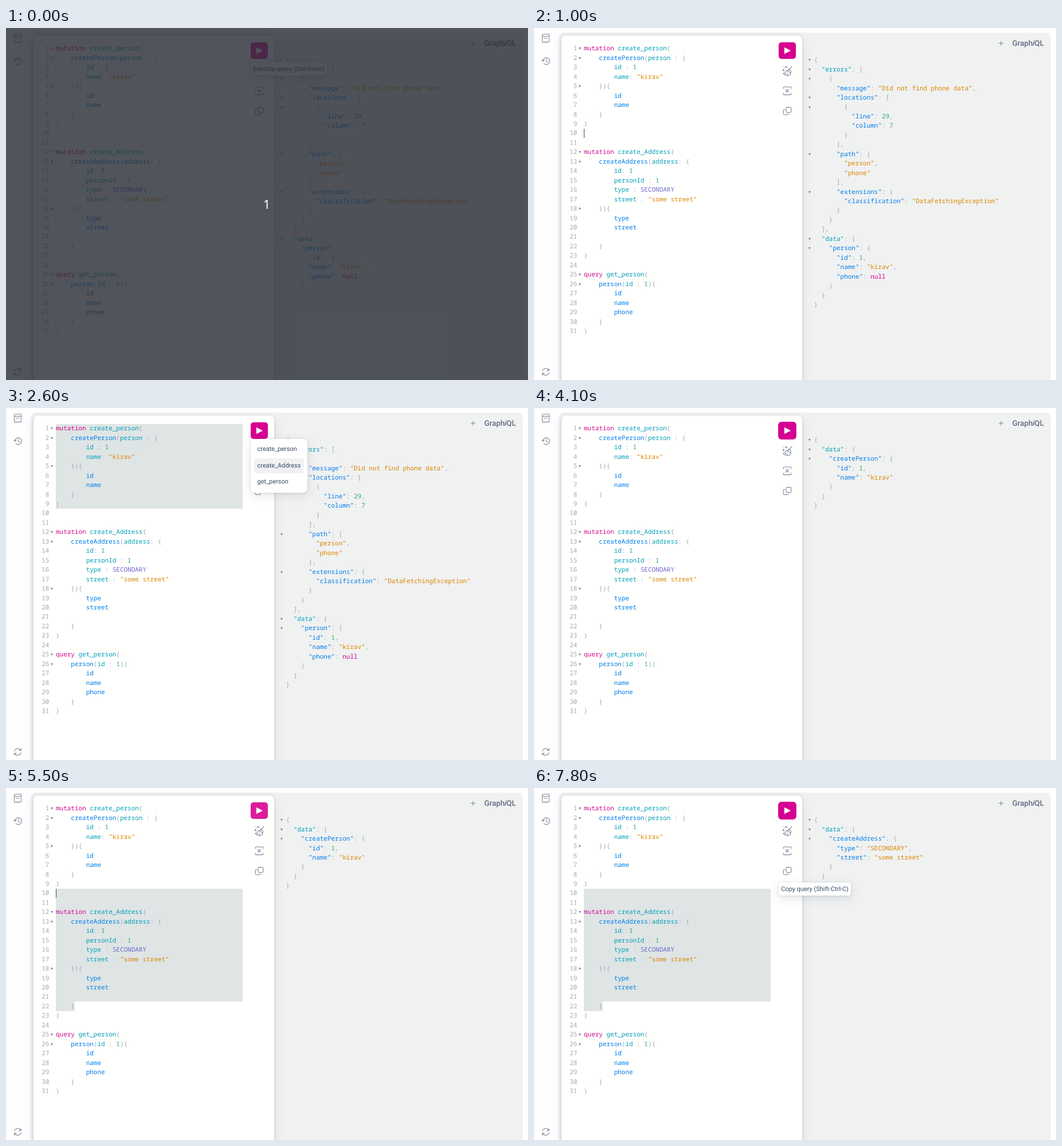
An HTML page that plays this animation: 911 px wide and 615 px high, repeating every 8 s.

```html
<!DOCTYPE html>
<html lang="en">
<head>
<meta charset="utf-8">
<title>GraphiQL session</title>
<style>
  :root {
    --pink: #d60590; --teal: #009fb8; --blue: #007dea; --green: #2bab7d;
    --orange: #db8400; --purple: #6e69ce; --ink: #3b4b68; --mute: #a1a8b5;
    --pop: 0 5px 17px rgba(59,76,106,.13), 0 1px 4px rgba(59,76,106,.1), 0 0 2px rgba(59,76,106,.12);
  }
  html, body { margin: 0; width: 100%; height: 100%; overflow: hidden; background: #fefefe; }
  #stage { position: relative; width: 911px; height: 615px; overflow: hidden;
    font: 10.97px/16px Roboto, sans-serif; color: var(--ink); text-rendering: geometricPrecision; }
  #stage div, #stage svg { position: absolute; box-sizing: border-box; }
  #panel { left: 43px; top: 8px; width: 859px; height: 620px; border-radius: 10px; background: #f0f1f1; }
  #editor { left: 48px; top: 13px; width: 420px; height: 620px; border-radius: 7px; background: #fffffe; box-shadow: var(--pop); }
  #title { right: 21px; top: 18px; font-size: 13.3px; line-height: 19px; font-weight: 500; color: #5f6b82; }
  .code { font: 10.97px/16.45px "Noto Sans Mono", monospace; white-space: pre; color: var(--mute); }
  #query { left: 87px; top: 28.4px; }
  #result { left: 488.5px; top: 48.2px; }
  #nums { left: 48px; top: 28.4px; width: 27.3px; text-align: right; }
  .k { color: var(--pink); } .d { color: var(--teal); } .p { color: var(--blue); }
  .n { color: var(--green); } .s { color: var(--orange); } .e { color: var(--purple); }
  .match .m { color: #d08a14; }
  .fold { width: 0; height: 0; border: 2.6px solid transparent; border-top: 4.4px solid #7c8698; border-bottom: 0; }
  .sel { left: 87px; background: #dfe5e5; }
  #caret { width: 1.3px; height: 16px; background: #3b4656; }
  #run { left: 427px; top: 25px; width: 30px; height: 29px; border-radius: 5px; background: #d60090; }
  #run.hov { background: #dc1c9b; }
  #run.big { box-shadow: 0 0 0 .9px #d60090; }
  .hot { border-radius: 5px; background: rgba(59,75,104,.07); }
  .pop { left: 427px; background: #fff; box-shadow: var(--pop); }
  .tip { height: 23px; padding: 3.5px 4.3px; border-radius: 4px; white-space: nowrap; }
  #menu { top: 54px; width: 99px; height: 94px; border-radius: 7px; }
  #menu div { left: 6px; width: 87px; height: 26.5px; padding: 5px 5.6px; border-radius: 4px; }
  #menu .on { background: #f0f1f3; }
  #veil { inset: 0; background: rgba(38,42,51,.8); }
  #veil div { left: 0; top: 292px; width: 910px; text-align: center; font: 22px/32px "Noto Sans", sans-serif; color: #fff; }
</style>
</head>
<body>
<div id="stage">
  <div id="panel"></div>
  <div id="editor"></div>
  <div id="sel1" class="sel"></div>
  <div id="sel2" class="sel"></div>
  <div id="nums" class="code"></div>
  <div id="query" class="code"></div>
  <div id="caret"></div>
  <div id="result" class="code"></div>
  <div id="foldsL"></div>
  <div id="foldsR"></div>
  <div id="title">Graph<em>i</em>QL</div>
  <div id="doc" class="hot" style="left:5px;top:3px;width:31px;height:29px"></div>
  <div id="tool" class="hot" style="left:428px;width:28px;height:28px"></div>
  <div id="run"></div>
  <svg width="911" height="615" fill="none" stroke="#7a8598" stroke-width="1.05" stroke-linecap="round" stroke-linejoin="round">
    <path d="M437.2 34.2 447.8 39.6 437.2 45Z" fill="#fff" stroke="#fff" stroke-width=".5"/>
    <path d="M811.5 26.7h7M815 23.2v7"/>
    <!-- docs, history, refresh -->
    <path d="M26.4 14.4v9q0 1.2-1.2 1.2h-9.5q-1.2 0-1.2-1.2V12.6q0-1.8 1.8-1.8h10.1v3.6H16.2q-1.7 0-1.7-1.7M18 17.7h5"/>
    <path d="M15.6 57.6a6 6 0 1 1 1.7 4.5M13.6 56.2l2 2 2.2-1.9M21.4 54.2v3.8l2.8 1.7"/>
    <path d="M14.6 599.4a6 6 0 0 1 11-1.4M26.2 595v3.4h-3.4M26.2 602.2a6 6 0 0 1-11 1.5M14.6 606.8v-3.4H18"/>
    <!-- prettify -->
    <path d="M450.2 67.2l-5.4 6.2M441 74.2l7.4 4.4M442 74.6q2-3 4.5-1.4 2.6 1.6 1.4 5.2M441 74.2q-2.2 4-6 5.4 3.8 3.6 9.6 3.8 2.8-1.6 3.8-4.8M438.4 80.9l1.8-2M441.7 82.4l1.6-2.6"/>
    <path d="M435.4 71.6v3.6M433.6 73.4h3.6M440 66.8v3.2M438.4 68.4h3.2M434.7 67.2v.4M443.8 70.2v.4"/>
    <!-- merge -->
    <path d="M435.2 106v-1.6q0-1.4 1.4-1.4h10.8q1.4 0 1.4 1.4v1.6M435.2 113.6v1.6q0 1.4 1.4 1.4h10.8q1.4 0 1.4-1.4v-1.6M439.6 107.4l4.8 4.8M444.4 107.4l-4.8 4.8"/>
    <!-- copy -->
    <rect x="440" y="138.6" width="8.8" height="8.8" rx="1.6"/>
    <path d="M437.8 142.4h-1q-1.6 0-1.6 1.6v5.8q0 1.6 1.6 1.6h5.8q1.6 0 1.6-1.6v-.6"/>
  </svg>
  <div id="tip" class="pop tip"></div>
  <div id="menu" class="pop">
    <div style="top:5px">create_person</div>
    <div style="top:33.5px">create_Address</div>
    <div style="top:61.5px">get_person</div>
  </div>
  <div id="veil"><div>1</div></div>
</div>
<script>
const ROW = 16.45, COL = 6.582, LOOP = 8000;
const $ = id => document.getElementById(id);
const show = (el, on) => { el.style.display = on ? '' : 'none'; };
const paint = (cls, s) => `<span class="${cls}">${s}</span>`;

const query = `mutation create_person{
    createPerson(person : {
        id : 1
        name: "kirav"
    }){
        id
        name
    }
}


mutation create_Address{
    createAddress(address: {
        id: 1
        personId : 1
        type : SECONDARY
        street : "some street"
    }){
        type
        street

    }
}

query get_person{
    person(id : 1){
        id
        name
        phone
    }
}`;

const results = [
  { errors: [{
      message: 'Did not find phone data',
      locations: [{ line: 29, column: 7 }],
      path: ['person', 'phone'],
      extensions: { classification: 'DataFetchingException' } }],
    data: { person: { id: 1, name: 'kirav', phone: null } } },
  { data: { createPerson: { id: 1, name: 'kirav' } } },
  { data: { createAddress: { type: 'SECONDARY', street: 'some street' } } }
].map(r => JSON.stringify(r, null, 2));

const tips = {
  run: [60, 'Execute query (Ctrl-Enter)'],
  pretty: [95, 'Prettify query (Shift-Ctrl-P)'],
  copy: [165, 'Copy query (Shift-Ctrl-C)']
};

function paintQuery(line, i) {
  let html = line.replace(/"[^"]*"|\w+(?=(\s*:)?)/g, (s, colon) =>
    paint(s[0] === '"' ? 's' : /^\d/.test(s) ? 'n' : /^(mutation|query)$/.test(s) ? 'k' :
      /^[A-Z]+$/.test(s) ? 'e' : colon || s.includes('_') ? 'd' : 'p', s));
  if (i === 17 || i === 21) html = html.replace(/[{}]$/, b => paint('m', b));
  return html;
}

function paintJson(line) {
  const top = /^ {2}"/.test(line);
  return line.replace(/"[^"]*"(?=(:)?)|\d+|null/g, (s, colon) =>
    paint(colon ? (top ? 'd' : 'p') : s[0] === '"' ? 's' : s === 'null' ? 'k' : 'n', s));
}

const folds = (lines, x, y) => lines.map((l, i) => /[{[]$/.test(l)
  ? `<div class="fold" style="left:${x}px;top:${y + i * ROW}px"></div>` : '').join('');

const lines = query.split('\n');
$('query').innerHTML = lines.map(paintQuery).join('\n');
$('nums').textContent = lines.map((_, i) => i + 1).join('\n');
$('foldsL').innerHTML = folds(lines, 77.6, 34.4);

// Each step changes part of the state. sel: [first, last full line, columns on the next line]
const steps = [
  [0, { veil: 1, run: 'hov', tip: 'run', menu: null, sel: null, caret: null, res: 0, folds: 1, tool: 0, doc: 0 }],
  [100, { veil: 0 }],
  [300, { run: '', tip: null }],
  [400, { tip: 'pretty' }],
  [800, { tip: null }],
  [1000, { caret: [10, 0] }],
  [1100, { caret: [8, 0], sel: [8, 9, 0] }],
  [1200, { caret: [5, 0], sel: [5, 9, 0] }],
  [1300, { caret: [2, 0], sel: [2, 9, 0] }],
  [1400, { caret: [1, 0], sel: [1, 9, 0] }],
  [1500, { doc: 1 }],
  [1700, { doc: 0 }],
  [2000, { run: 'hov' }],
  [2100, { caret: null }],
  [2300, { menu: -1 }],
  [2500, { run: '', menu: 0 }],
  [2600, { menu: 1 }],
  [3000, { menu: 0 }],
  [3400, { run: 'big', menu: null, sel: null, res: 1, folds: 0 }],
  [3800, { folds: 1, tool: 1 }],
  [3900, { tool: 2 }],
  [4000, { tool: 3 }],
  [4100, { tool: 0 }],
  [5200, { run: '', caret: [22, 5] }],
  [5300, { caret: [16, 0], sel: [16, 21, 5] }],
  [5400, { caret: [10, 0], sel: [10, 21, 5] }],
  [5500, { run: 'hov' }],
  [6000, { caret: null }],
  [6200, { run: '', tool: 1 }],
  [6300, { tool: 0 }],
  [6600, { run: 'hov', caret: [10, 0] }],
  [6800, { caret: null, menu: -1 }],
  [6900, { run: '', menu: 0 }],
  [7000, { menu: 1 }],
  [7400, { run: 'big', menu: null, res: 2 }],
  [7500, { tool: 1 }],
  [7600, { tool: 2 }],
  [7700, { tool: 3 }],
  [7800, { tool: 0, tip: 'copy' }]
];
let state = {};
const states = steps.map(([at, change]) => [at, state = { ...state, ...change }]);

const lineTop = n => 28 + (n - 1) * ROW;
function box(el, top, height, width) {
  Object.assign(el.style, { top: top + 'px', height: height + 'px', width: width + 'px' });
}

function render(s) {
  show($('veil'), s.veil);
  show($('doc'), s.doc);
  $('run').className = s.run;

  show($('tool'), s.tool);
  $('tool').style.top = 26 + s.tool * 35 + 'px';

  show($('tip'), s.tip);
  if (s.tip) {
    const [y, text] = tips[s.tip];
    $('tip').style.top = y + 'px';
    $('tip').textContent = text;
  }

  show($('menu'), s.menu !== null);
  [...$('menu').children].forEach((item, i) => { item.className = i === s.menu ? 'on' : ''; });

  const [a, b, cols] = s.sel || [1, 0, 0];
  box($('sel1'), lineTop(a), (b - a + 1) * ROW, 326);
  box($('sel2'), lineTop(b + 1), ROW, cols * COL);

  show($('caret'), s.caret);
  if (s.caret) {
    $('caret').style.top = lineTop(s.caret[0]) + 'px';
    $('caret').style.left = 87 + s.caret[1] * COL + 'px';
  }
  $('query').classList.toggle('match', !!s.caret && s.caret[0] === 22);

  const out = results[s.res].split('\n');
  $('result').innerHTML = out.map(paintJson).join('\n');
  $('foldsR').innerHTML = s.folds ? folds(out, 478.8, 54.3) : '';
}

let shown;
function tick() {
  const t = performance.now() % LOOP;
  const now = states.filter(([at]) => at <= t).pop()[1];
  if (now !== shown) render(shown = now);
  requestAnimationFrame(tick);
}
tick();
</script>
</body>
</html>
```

*DIRECTIONS FOR THIS TASK*
In the entries above, identify each line that includes the string "tick", then copy it.

*SOLUTION BELOW*
function tick() {
  requestAnimationFrame(tick);
tick();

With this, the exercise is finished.